How to be the world’s smartest traveler
In almost 30 years of international travel, I’ve really only been in trouble twice. Once was during a trip to Phnom Penh in the mid- 90s when it was something akin to the Wild West. A group of us were coming back from dinner at barely 9pm. As the last entered the gate, two hooligans zipped up from behind on a motorbike and pulled out guns. We were the victims of a home invasion. Thankfully, no one was hurt that night, just a few dollars lighter. Another time, I was traveling with friends to a country normally friendly to US citizens. It just so happened that for the Pope’s visit that month, they temporarily tightened immigration (something the embassy didn’t even know about when I checked prior to buying the tickets) and I flew all the way there just to immediately get back on the same plane while my Canadian friends waved good-bye. (A few months later, I was able to re-do the trip.)
All that said, I feel pretty fortunate to have avoided any serious problems while traveling. Part of it is that I’m ultra-vigilant when I’m in a new environment. I don’t often check maps out in the open, I dress conservatively and I read up on the destination before I go, including checking out forums (which provide the most up-to-date information) and blogs.
Another thing I do is learn from others’ mistakes so I don’t have to repeat them. I keep up with consumer advocate sites, my favorite being Chris Elliott’s (www.elliott.org) hugely popular blog where he sheds light on common problems like checking into a pre-booked hotel only to find that it’s nothing like what was advertised or avoiding phone cards that only give you 40 percent of what customers thought they were buying to over-the-top snafus like a flyer wanting compensation for a USD4,000 fiberglass fish lost in checked luggage and a bridezilla who spent three days of her honeymoon sobbing over rusted bathroom fixtures and dirty glasses. (Disclosure: I’m also a volunteer editor for Chris’ columns on his own site as well as in publications like The Washington Post and USA Today.)
In early 2014, Chris is coming out with another book, How to Be The World’s Smartest Traveler, and he’s sharing with Oi readers some of his best advice.
On Cheap Airfares
Your airfare probably represents no more than a third of your trip expenses.

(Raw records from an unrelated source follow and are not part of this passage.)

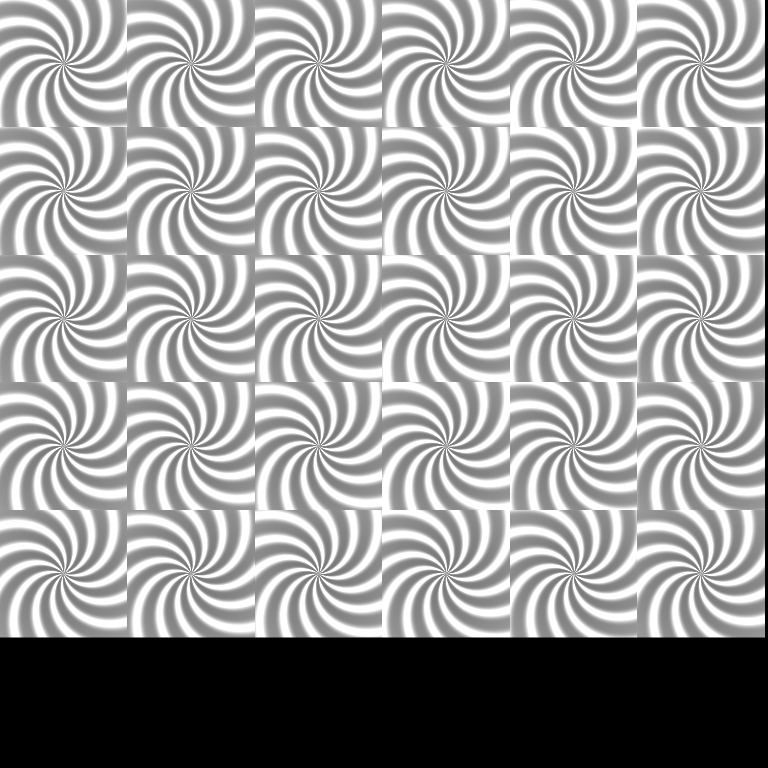
Reproduce this pattern procedurally as a three.js fragment shader.

```glsl
// Sheet of square tiles, six across and five down, each holding a grey and white
// pinwheel of curved arms. Arms are a cosine of angle minus radius in each tile,
// turned a little further from one tile to the next; the rest of the sheet is black.

varying vec2 vUv;

const float TAU = 6.2831853;
const vec2 GRID = vec2(6.0, 5.0);      // tiles across and down
const float TILE = 85.0 / 512.0;       // tile side
const float ARMS = 12.0;
const float TWIST = 2.0;               // radians of turn per tile side of radius
const float FRAME_STEP = 0.18;         // turn per tile, in arm spacings
const float START_PHASE = 0.3;         // turn of the first tile, in arm spacings
const float CORE_GREY = 0.48;          // arm colour at the hub
const float RIM_LIFT = 0.25;           // brightening of the arms outwards
const float WHITE_LEVEL = 0.7;         // wave height at which white is reached
const float FALLOFF = 2.3;             // softness of the arm edges
const float HUB_GREY = 0.66;
const float HUB_RADIUS = 0.035;        // where arms become too fine to resolve
const float EDGE = 0.001;              // smoothing of the sheet border

// Brightness of one pinwheel; p is centred, with the tile side as unit.
float pinwheel(vec2 p, float turn) {
  float radius = length(p);
  float angle = atan(p.y, p.x + 1e-5);
  float wave = cos(ARMS * (angle - TWIST * radius) + TAU * turn);
  float rise = clamp((wave + 1.0) / (WHITE_LEVEL + 1.0), 0.0, 1.0);
  float grey = CORE_GREY + RIM_LIFT * radius * radius;
  float arms = mix(grey, 1.0, pow(rise, FALLOFF));
  return mix(HUB_GREY, arms, smoothstep(0.0, HUB_RADIUS, radius));
}

void main() {
  // Tiles are laid out from the upper left, row by row.
  vec2 sheet = vec2(vUv.x, 1.0 - vUv.y);
  vec2 cell = min(floor(sheet / TILE), GRID - 1.0);
  vec2 local = sheet / TILE - cell - 0.5;
  float frame = cell.x + GRID.x * cell.y;
  float shade = pinwheel(vec2(local.x, -local.y), START_PHASE + FRAME_STEP * frame);

  // Black beyond the last column and row.
  vec2 inside = clamp((GRID * TILE - sheet) / EDGE + 0.5, 0.0, 1.0);
  gl_FragColor = vec4(vec3(shade * inside.x * inside.y), 1.0);
}
```
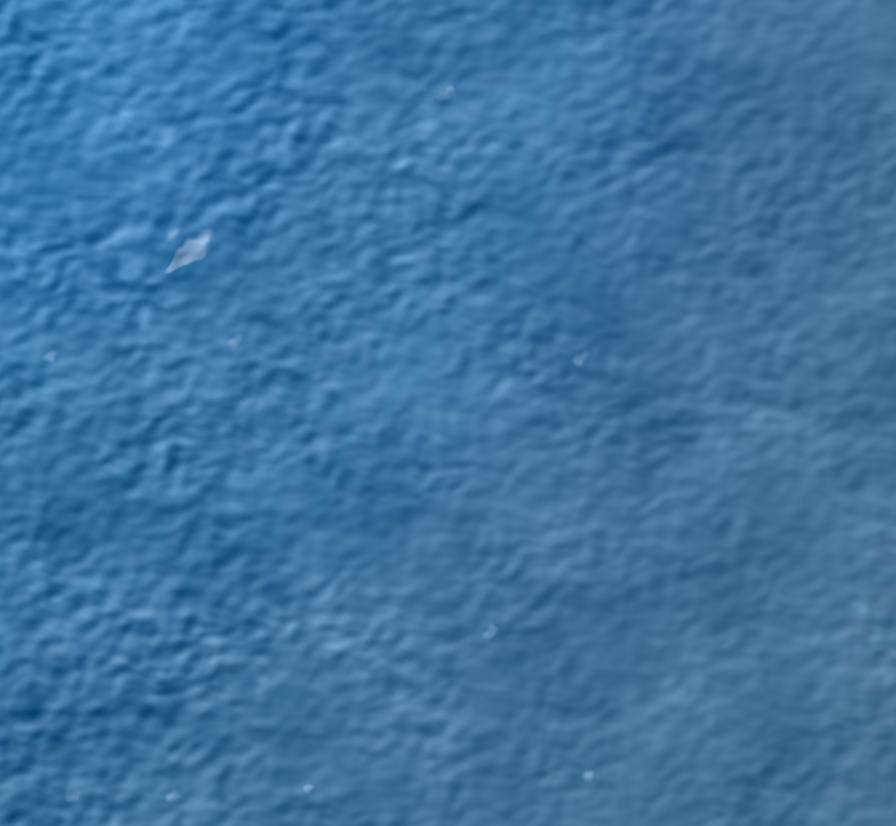
Reproduce this texture procedurally as a Shadertoy shader.

```glsl
// A softly lit, rough blue painted surface with a few pale flecks.
// Four corner tones set the light falloff; slopes of crossing gradient noise
// and short slanted dabs give a choppy relief that flattens to the right.

const vec3 TOP_LEFT     = vec3(0.225, 0.485, 0.705);
const vec3 TOP_RIGHT    = vec3(0.245, 0.425, 0.57);
const vec3 BOTTOM_LEFT  = vec3(0.225, 0.44, 0.605);
const vec3 BOTTOM_RIGHT = vec3(0.285, 0.45, 0.58);
const vec3 SHADE_TINT   = vec3(1.0, 0.93, 0.90);
const vec3 FLECK_COLOR  = vec3(0.56, 0.69, 0.83);

const float FALLOFF_POWER = 1.35;   // above 1 keeps the blue further right
const float GRAIN_ANGLE   = 0.40;   // main ridges rise to the right
const float GRAIN_STRETCH = 0.62;   // below 1 lengthens the ridges
const float GRAIN_FREQ    = 52.0;   // ridges per canvas height
const float CROSS_ANGLE   = 1.15;   // steeper second grain
const float CROSS_WEIGHT  = 0.5;
const float WARP_AMOUNT   = 0.008;
const float RELIEF_LEFT   = 0.145;
const float RELIEF_RIGHT  = 0.068;
const float DAB_FREQ      = 34.0;
const float DAB_WEIGHT    = 0.65;
const float MOTTLE_AMOUNT = 0.075;
const vec2  LIGHT_STEP    = vec2(-0.0026, 0.0040);

const float FLECK_CELLS  = 6.0;
const float FLECK_CHANCE = 0.22;
const vec2  CHIP_CENTER  = vec2(0.228, 0.693);
const vec2  CHIP_SIZE    = vec2(0.037, 0.016);

vec2 hash2(vec2 p) {
    vec3 q = fract(p.xyx * vec3(0.1031, 0.1030, 0.0973));
    q += dot(q, q.yzx + 33.33);
    return fract((q.xx + q.yz) * q.zy);
}

mat2 rotation(float angle) {
    float c = cos(angle), s = sin(angle);
    return mat2(c, -s, s, c);
}

float cornerDot(vec2 cell, vec2 offset) {
    float angle = 6.28318 * hash2(cell + 71.0).x;
    return dot(vec2(cos(angle), sin(angle)), offset);
}

float gradientNoise(vec2 p) {
    vec2 i = floor(p), f = fract(p);
    vec2 u = f * f * f * (f * (f * 6.0 - 15.0) + 10.0);
    vec2 e = vec2(0.0, 1.0);
    return mix(mix(cornerDot(i, f), cornerDot(i + e.yx, f - e.yx), u.x),
               mix(cornerDot(i + e.xy, f - e.xy), cornerDot(i + e.yy, f - e.yy), u.x), u.y);
}

// Noise stretched along one direction
float grain(vec2 p, float angle, float freq) {
    vec2 q = rotation(angle) * p * freq;
    return gradientNoise(q * vec2(GRAIN_STRETCH, 1.0) + 40.0);
}

// Surface height: main grain, steeper cross grain and a finer octave
float height(vec2 p) {
    return grain(p, GRAIN_ANGLE, GRAIN_FREQ)
         + CROSS_WEIGHT * grain(p + 3.1, CROSS_ANGLE, GRAIN_FREQ)
         + 0.4 * grain(p + 7.7, 0.1, 1.75 * GRAIN_FREQ);
}

// Small pale flecks, at most one in each grid cell
float flecks(vec2 p) {
    vec2 cell = floor(p * FLECK_CELLS);
    vec2 center = (cell + 0.2 + 0.6 * hash2(cell + 5.0)) / FLECK_CELLS;
    vec2 traits = hash2(cell + 23.0);
    vec2 d = rotation(0.2 + 0.8 * traits.y) * (p - center);
    float size = mix(0.009, 0.015, traits.y);
    float shape = length(d * vec2(1.0, 1.5)) / size + 0.6 * gradientNoise(p * 90.0);
    return step(traits.x, FLECK_CHANCE) * (1.0 - smoothstep(0.1, 1.1, shape));
}

// One larger torn chip, narrowing towards its lower left end
float chip(vec2 p) {
    vec2 d = rotation(0.68) * (p - CHIP_CENTER);
    float taper = mix(0.35, 1.1, smoothstep(-CHIP_SIZE.x, 0.4 * CHIP_SIZE.x, d.x));
    float shape = length(d / (CHIP_SIZE * vec2(1.0, taper)));
    shape += 0.4 * gradientNoise(p * 70.0 + 9.0);
    return 1.0 - smoothstep(0.65, 1.1, shape);
}

void mainImage(out vec4 fragColor, in vec2 fragCoord) {
    vec2 uv = fragCoord / iResolution.xy;
    vec2 p = fragCoord / iResolution.y;

    // Broad light falloff
    float across = pow(uv.x, FALLOFF_POWER);
    vec3 color = mix(mix(BOTTOM_LEFT, BOTTOM_RIGHT, across),
                     mix(TOP_LEFT, TOP_RIGHT, across), smoothstep(0.0, 1.0, uv.y));

    // Relief lit from the upper left, plus short slanted dabs
    vec2 warp = vec2(gradientNoise(p * 17.0), gradientNoise(p * 17.0 + 57.0));
    vec2 q = p + WARP_AMOUNT * warp;
    float slope = height(q - LIGHT_STEP) - height(q + LIGHT_STEP);
    float dabs = grain(q, 0.3, DAB_FREQ) + 0.6 * grain(q + 5.3, 0.6, 1.9 * DAB_FREQ);
    float patchiness = 1.0 + 0.8 * gradientNoise(p * 7.0 + 3.0);
    float flatten = smoothstep(0.05, 0.85, uv.x + 0.3 * (0.5 - uv.y));
    float shade = mix(RELIEF_LEFT, RELIEF_RIGHT, flatten) * patchiness * (slope + DAB_WEIGHT * dabs);

    // Cloudy variation in tone
    vec2 cloud = rotation(GRAIN_ANGLE) * p * vec2(5.0, 8.0);
    shade += MOTTLE_AMOUNT * (gradientNoise(cloud) + 0.6 * gradientNoise(cloud * 2.3 + 31.0));
    color += SHADE_TINT * shade;

    // Flecks and chip keep some of the relief
    color = mix(color, FLECK_COLOR + shade, 0.6 * flecks(p));
    color = mix(color, FLECK_COLOR + 1.5 * shade, 0.85 * chip(p));
    fragColor = vec4(clamp(color, 0.0, 1.0), 1.0);
}
```
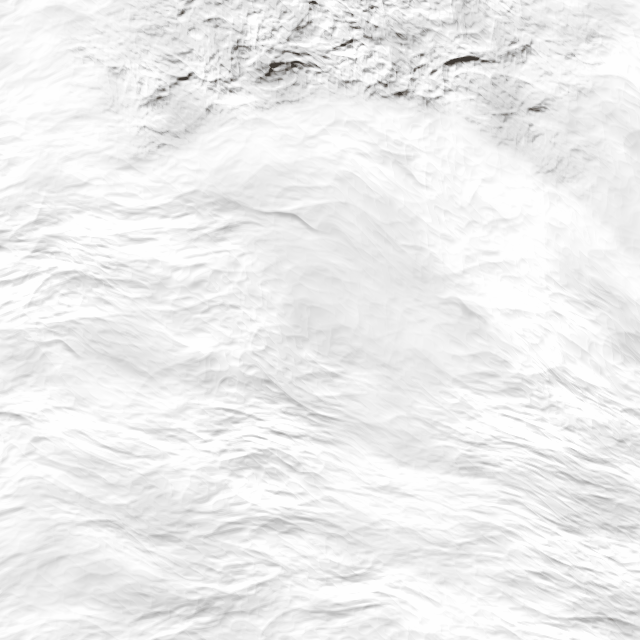
Write a Shadertoy shader that draws this texture.

```glsl
// Bright snowfield seen from above: wind-bent folds with thin creases,
// and a patch of rough grey rock over an arch at the top.
// Layered gradient noise forms a height field, lit by its slope.

#define SNOW_TONE 0.993
#define PATCH_DEPTH 0.1
#define FOLD_CONTRAST 0.0058
#define ROCK_CONTRAST 0.0088
#define ROCK_DEPTH 0.14
#define CRACK_DEPTH 0.17
#define FOLD_SCALE vec2(6.0, 11.0)
#define ROCK_SCALE vec2(13.0, 17.0)
#define BLUR 0.0023
#define OCTAVES 4

vec2 hash22(vec2 p) {
    vec3 q = fract(p.xyx * vec3(0.1031, 0.1030, 0.0973));
    q += dot(q, q.yzx + 33.33);
    return fract((q.xx + q.yz) * q.zy) * 2.0 - 1.0;
}

// Gradient noise, roughly -0.7 to 0.7
float noise(vec2 p) {
    vec2 i = floor(p), f = p - i;
    vec2 u = f * f * f * (f * (f * 6.0 - 15.0) + 10.0);
    float a = dot(hash22(i), f);
    float b = dot(hash22(i + vec2(1, 0)), f - vec2(1, 0));
    float c = dot(hash22(i + vec2(0, 1)), f - vec2(0, 1));
    float d = dot(hash22(i + vec2(1, 1)), f - vec2(1, 1));
    return mix(mix(a, b, u.x), mix(c, d, u.x), u.y);
}

// Coordinates that follow the folds: an arch above, a falling sweep below
vec2 flow(vec2 p) {
    float start = 0.3 - 0.5 * smoothstep(0.45, 0.0, p.y);
    float sweep = 0.3 * (p.x + start) * (p.x + start);
    float arch = 0.5 * (p.x - 0.4) * (p.x - 0.4) + 0.1;
    float v = p.y + mix(sweep, arch, smoothstep(0.2, 1.2, p.y));
    v += 0.06 * noise(p * 3.0 + 7.0) + 0.02 * noise(p * 8.0 + 3.0);
    return vec2(p.x - 0.25 * p.y, v);
}

// Smooth swells mixed with sharp-edged creases
float relief(vec2 q) {
    float height = 0.0, amp = 1.0;
    q += 0.35 * vec2(noise(q * 0.7 + 11.0), noise(q * 0.7 + 29.0));
    for (int i = 0; i < OCTAVES; i++) {
        float n = noise(q);
        height += amp * (0.5 * n + 0.22 * exp(-6.0 * abs(n)));
        q = mat2(0.98, 0.12, -0.12, 0.98) * q * 2.05 + 17.3;
        amp *= 0.54;
    }
    return height;
}

float snowHeight(vec2 p) { return relief(flow(p) * FOLD_SCALE + 5.0); }

float rockHeight(vec2 p) {
    vec2 tilted = mat2(0.9, 0.44, -0.44, 0.9) * p;
    return relief(tilted * ROCK_SCALE + 41.0);
}

void mainImage(out vec4 fragColor, in vec2 fragCoord) {
    vec2 p = fragCoord / iResolution.xy;
    vec2 bent = flow(p);
    vec2 lightStep = BLUR * vec2(-0.45, 0.89);

    // Rock region bounded below by a ragged arch
    float ragged = 0.05 * noise(p * 9.0) + 0.02 * noise(p * 30.0);
    float archEdge = 0.835 - 1.1 * (p.x - 0.53) * (p.x - 0.53) + 0.5 * ragged;
    float spread = abs(p.x - 0.53) + 2.0 * ragged + 0.15 * noise(p * 5.0 + 60.0);
    float rock = smoothstep(-0.01, 0.04, p.y - archEdge)
               * smoothstep(0.43, 0.2, spread);

    // Broad grey patches, cleared from the bright strip below the arch
    vec2 hollow = (p - vec2(0.63, 0.43)) * vec2(6.5, 7.0);
    float hollowness = exp(-dot(hollow, hollow));
    float broad = noise(bent * vec2(2.2, 4.5) + 23.0)
                + 0.5 * noise(bent * vec2(5.0, 11.0) + 51.0)
                + 0.3 * noise(bent * vec2(13.0, 24.0) + 71.0)
                + 0.3 * hollowness + 0.15 * smoothstep(0.25, 0.05, p.y);
    float patchTone = smoothstep(-0.24, 0.38, broad);
    float below = archEdge - p.y;
    patchTone *= 1.0 - 0.85 * smoothstep(-0.02, 0.02, below)
                            * smoothstep(0.13, 0.04, below);

    // Folds lit from the upper left, rougher in some places
    float rough = mix(0.5, 1.3, smoothstep(-0.25, 0.3, noise(p * 4.0 + 80.0)));
    rough *= 1.0 - 0.5 * hollowness;
    rough *= mix(1.0, 0.7, smoothstep(0.5, 0.75, p.y));
    float fold = (snowHeight(p + lightStep) - snowHeight(p - lightStep)) / (2.0 * BLUR);
    fold *= fold > 0.0 ? 1.0 : 0.65;

    // Sparse cracks along the folds: crisp on one side, fading on the other
    float wander = 0.45 * noise(bent * 5.0 + 90.0) + 0.18 * noise(bent * 22.0);
    float across = fract(bent.y * 7.0 + wander) - 0.5;
    float crack = smoothstep(-0.08, 0.0, across) * smoothstep(0.025, 0.0, across)
                * smoothstep(0.04, 0.4, noise(p * 7.0 + 33.0))
                * smoothstep(0.8, 0.65, p.y);

    // Rock relief with deep crevices, strongest near the top centre
    float crag = (rockHeight(p + lightStep) - rockHeight(p - lightStep)) / (2.0 * BLUR);
    crag = crag > 0.0 ? crag * (0.7 + 0.035 * crag) : 0.45 * crag;
    vec2 core = (p - vec2(0.54, 0.95)) * vec2(5.0, 9.0);
    float cragGain = ROCK_CONTRAST * (0.65 + 0.75 * exp(-dot(core, core)));

    float tone = SNOW_TONE - PATCH_DEPTH * patchTone * (1.0 - 0.6 * rock);
    tone -= CRACK_DEPTH * crack;
    tone -= FOLD_CONTRAST * rough * fold * (1.0 - 0.7 * rock);
    tone -= rock * (ROCK_DEPTH * (0.5 + noise(p * 12.0)) + cragGain * crag);
    tone = clamp(tone, 0.25, 0.995);

    // Deep shadows lean slightly warm
    vec3 warmth = vec3(0.0, 0.02, 0.04) * smoothstep(0.75, 0.4, tone);
    fragColor = vec4(vec3(tone) - warmth, 1.0);
}
```
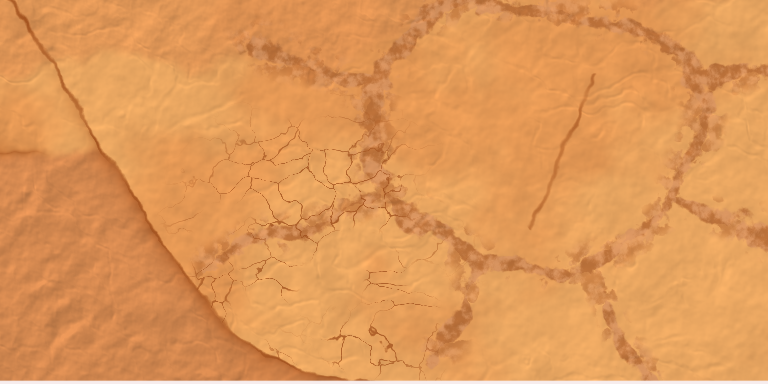
Write a WebGL 1 fragment shader that draws this texture.

```glsl
precision highp float;
// Weathered orange rock plate with brown mineral veins, fine cracks and a broken edge.
uniform vec2 u_resolution;

const vec2 RING_CENTER = vec2(1.385, 0.66);
const vec2 RING_RADIUS = vec2(0.435, 0.345);
const vec3 OCHRE = vec3(0.89, 0.592, 0.33);
const vec3 LIGHT_OCHRE = vec3(0.915, 0.652, 0.38);
const vec3 ROUGH_TAN = vec3(0.85, 0.55, 0.315);
const vec3 LOWER_CLAY = vec3(0.825, 0.53, 0.31);
const vec3 VEIN_BROWN = vec3(0.71, 0.42, 0.21);
const vec3 VEIN_GRAIN = vec3(0.85, 0.58, 0.38);
const vec3 CRACK_BROWN = vec3(0.62, 0.30, 0.10);
const vec3 PALE_RIM = vec3(0.97, 0.93, 0.93);

float hash(vec2 p) {
  return fract(sin(dot(p, vec2(127.1, 311.7))) * 43758.5453);
}

float noise(vec2 p) {
  vec2 i = floor(p), f = fract(p);
  f = f * f * (3.0 - 2.0 * f);
  return mix(mix(hash(i), hash(i + vec2(1.0, 0.0)), f.x),
             mix(hash(i + vec2(0.0, 1.0)), hash(i + 1.0), f.x), f.y);
}

float fbm(vec2 p) {
  float sum = 0.0, gain = 0.5;
  for (int i = 0; i < 5; i++) {
    sum += gain * noise(p);
    p = mat2(1.6, 1.2, -1.2, 1.6) * p + 3.7;
    gain *= 0.5;
  }
  return sum;
}

// Gap between the two nearest cell points: zero on cell borders.
float cellBorder(vec2 p) {
  float near = 9.0, next = 9.0;
  for (int y = -1; y <= 1; y++) {
    for (int x = -1; x <= 1; x++) {
      vec2 c = floor(p) + vec2(float(x), float(y));
      float d = distance(p, c + vec2(hash(c), hash(c + 57.3)));
      next = min(next, max(near, d));
      near = min(near, d);
    }
  }
  return next - near;
}

float segment(vec2 p, vec2 a, vec2 b) {
  vec2 ab = b - a;
  return length(p - a - ab * clamp(dot(p - a, ab) / dot(ab, ab), 0.0, 1.0));
}

// Signed distance to the broken edge; positive on the plate.
float plateEdge(vec2 p) {
  float flare = 0.35 * exp(-25.0 * p.y);
  float slope = 0.64 + 25.0 * flare;
  return (p.x - 0.03 - 0.64 * (1.0 - p.y) - flare) / sqrt(1.0 + slope * slope);
}

// A wobbly ring with spokes running outwards.
float veinDistance(vec2 p) {
  vec2 q = (p - RING_CENTER) / RING_RADIUS;
  float d = abs(length(q) - 1.0 - 0.05 * sin(3.0 * atan(q.y, q.x))) * 0.38;
  for (int i = 0; i < 6; i++) {
    float k = float(i);
    float angle = radians(160.0 + 44.0 * k + 12.0 * (hash(vec2(k, 4.0)) - 0.5));
    vec2 spoke = RING_RADIUS * vec2(cos(angle), sin(angle));
    float reach = 1.8 + 0.7 * hash(vec2(k, 9.0));
    d = min(d, segment(p, RING_CENTER + spoke, RING_CENTER + spoke * reach) + 0.004);
  }
  return d;
}

// Height of pillows, broken ripples and grain.
float relief(vec2 p, float lower, float rough) {
  float swirl = fbm(p * 6.0);
  float ripple = sin(dot(p, vec2(44.0, -62.0)) + 16.0 * swirl) * noise(p * 13.0);
  float pillow = smoothstep(0.0, 0.28, cellBorder(p * vec2(8.0, 11.0) + 2.5 * swirl));
  float puffed = smoothstep(0.3, 0.65, noise(p * 7.0 + 5.0));
  float ridge = abs(fbm(p * 13.0 + 9.0) - 0.48);
  float coarse = max(lower, rough);
  return fbm(p * 5.0) * (0.5 + 0.5 * coarse) + 0.1 * ripple * lower + 0.045 * pillow * puffed
    + 0.045 * noise(p * 62.0) - ridge * (0.12 + 0.3 * coarse);
}

void main() {
  vec2 p = gl_FragCoord.xy / u_resolution.y;
  vec2 warp = vec2(fbm(p * 6.0), fbm(p * 6.0 + 31.0)) - 0.48;
  float grit = fbm(p * 22.0) - 0.48;

  // Regions
  float edge = plateEdge(p + 0.05 * warp) + 0.025 * grit;
  float plate = smoothstep(-0.003, 0.003, edge);
  float shelf = p.y - 0.60 - 0.12 * warp.y;
  float lower = (1.0 - plate) * (1.0 - smoothstep(-0.02, 0.015, shelf));
  float rough = smoothstep(0.0, 0.05, p.y - 0.80 - 0.2 * smoothstep(0.8, 1.3, p.x) + 0.15 * warp.x);
  vec3 color = mix(OCHRE, LIGHT_OCHRE, smoothstep(0.38, 0.62, fbm(p * 2.5 + 8.0)));
  color = mix(mix(color, ROUGH_TAN, 0.65 * rough), LOWER_CLAY, lower);
  color *= 1.0 + 0.12 * grit;

  // Veins with ragged sides, fine grains and a patchy stain
  float vein = veinDistance(p + 0.11 * warp);
  float width = 0.016 + 0.014 * (noise(p * 9.0) - 0.4);
  float fill = plate * (1.0 - smoothstep(width - 0.005, width + 0.005, vein + 0.055 * grit));
  float stain = plate * smoothstep(0.04, 0.12, grit) * (1.0 - smoothstep(0.025, 0.075, vein));
  float grain = smoothstep(0.3, 0.68, fbm(p * 48.0));
  color = mix(color, mix(VEIN_BROWN, VEIN_GRAIN, grain), max(0.9 * fill, 0.65 * stain));

  // Relief lit from the upper left
  float light = relief(p, lower, rough) - relief(p + vec2(-0.004, 0.006), lower, rough);
  color *= 1.0 + clamp(1.2 * light, -0.24, 0.13);

  // Fine cracks and one thin split across the ring
  float cracked = 1.0 - smoothstep(0.2, 0.4, length((p - vec2(0.82, 0.29)) * vec2(0.85, 0.75)));
  float border = cellBorder(p * vec2(11.0, 13.0) + 2.5 * warp + 0.5 * grit);
  float crack = (1.0 - smoothstep(0.01, 0.055, border)) * cracked * smoothstep(0.25, 0.6, noise(p * 11.0));
  float split = segment(p + 0.08 * warp + 0.03 * grit, vec2(1.57, 0.82), vec2(1.37, 0.41));
  crack = max(crack, (1.0 - smoothstep(0.001, 0.008, split)) * (0.35 + 0.5 * noise(p * 24.0)));
  color = mix(color, CRACK_BROWN, 0.75 * crack * plate);

  // Broken edge, its shadow, and the shelf shadow
  float shadow = (1.0 - plate) * exp(-abs(edge) / 0.02) * (1.0 - smoothstep(0.5, 0.95, p.y));
  float rim = (1.0 - smoothstep(0.001, 0.008, abs(edge))) * (0.45 + 0.5 * noise(p * 16.0));
  float ledge = (1.0 - plate) * exp(-abs(shelf) / 0.012) * (1.0 - smoothstep(0.06, 0.16, p.x));
  color = mix(color, CRACK_BROWN, max(max(0.65 * shadow, rim), 0.6 * ledge));

  color = mix(PALE_RIM, color, smoothstep(0.006, 0.011, p.y));
  gl_FragColor = vec4(color, 1.0);
}
```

You’ll save yourself lots of time and misery by taking a deep breath and following this advice: If you see an airfare you can afford, book it now, and don’t look back. You might be able to find a less expensive fare, but I can practically guarantee that you’ll waste hours trying to find it – hours that could be better spent doing something more productive.
Airlines have spent a small fortune on yield management technology, but foiling it by subscribing to every fare alert newsletter, reading every airfare blog, and using every tool at your disposal in order to save USD10 on your next flight is a meaningless victory. Ask yourself: Is your time really worth only a few dollars an hour? Probably not.
Beware the Credit Card Scam
Beware of dynamic currency conversion (DCC), a practice that can allow an unscrupulous merchant to skim a little off the top of your purchase, at your expense. Here’s how it works: If you’re paying by credit card overseas, a merchant will sometimes ask if you want to make the purchase in dollars, “for your convenience.” If you agree, your money is converted from the native currency into greenbacks and sent to your credit card, but at an awful exchange rate. (Bizarrely, you may still have to pay your credit card a fee for a foreign transaction — so you basically convert the money twice.)
Keeping Your Money Safe While Traveling
Many travelers swear by a money belt, a fabric strap for holding your passport and cash. There are variations of this solution, including socks and neckwear with pouches for storing valuables, but they’re not the most elegant solution. Retrieving something from them means partially disrobing, which is a hassle, and thieves know to look for hidden pouches on tourists. However, a belt is better than nothing. Another option, one favored by security experts, is the dummy wallet or pocketbook – a decoy containing a small amount of cash and IDs. If you’re ever asked to hand over your valuables, give the robber the bogus wallet. It’s better than taking off your clothes, and handing over your money belt.
The “Menu Trap”
Many restaurants offer at least two menus: One for lunch, the other for dinner. Pay attention to the entrees on each one; they’re often identical. What’s different? The price, usually. Just like movie theater tickets, you’re paying more because of the time of day. (To be fair, some restaurants do offer larger portions for dinner.) To avoid this pm premium, plan your “out” meal for lunch, and have a more modest dinner you prepare in your room, or buy in a grocery store. I personally use all of these tips when traveling, saving myself from potentially expensive mistakes. Travel wise!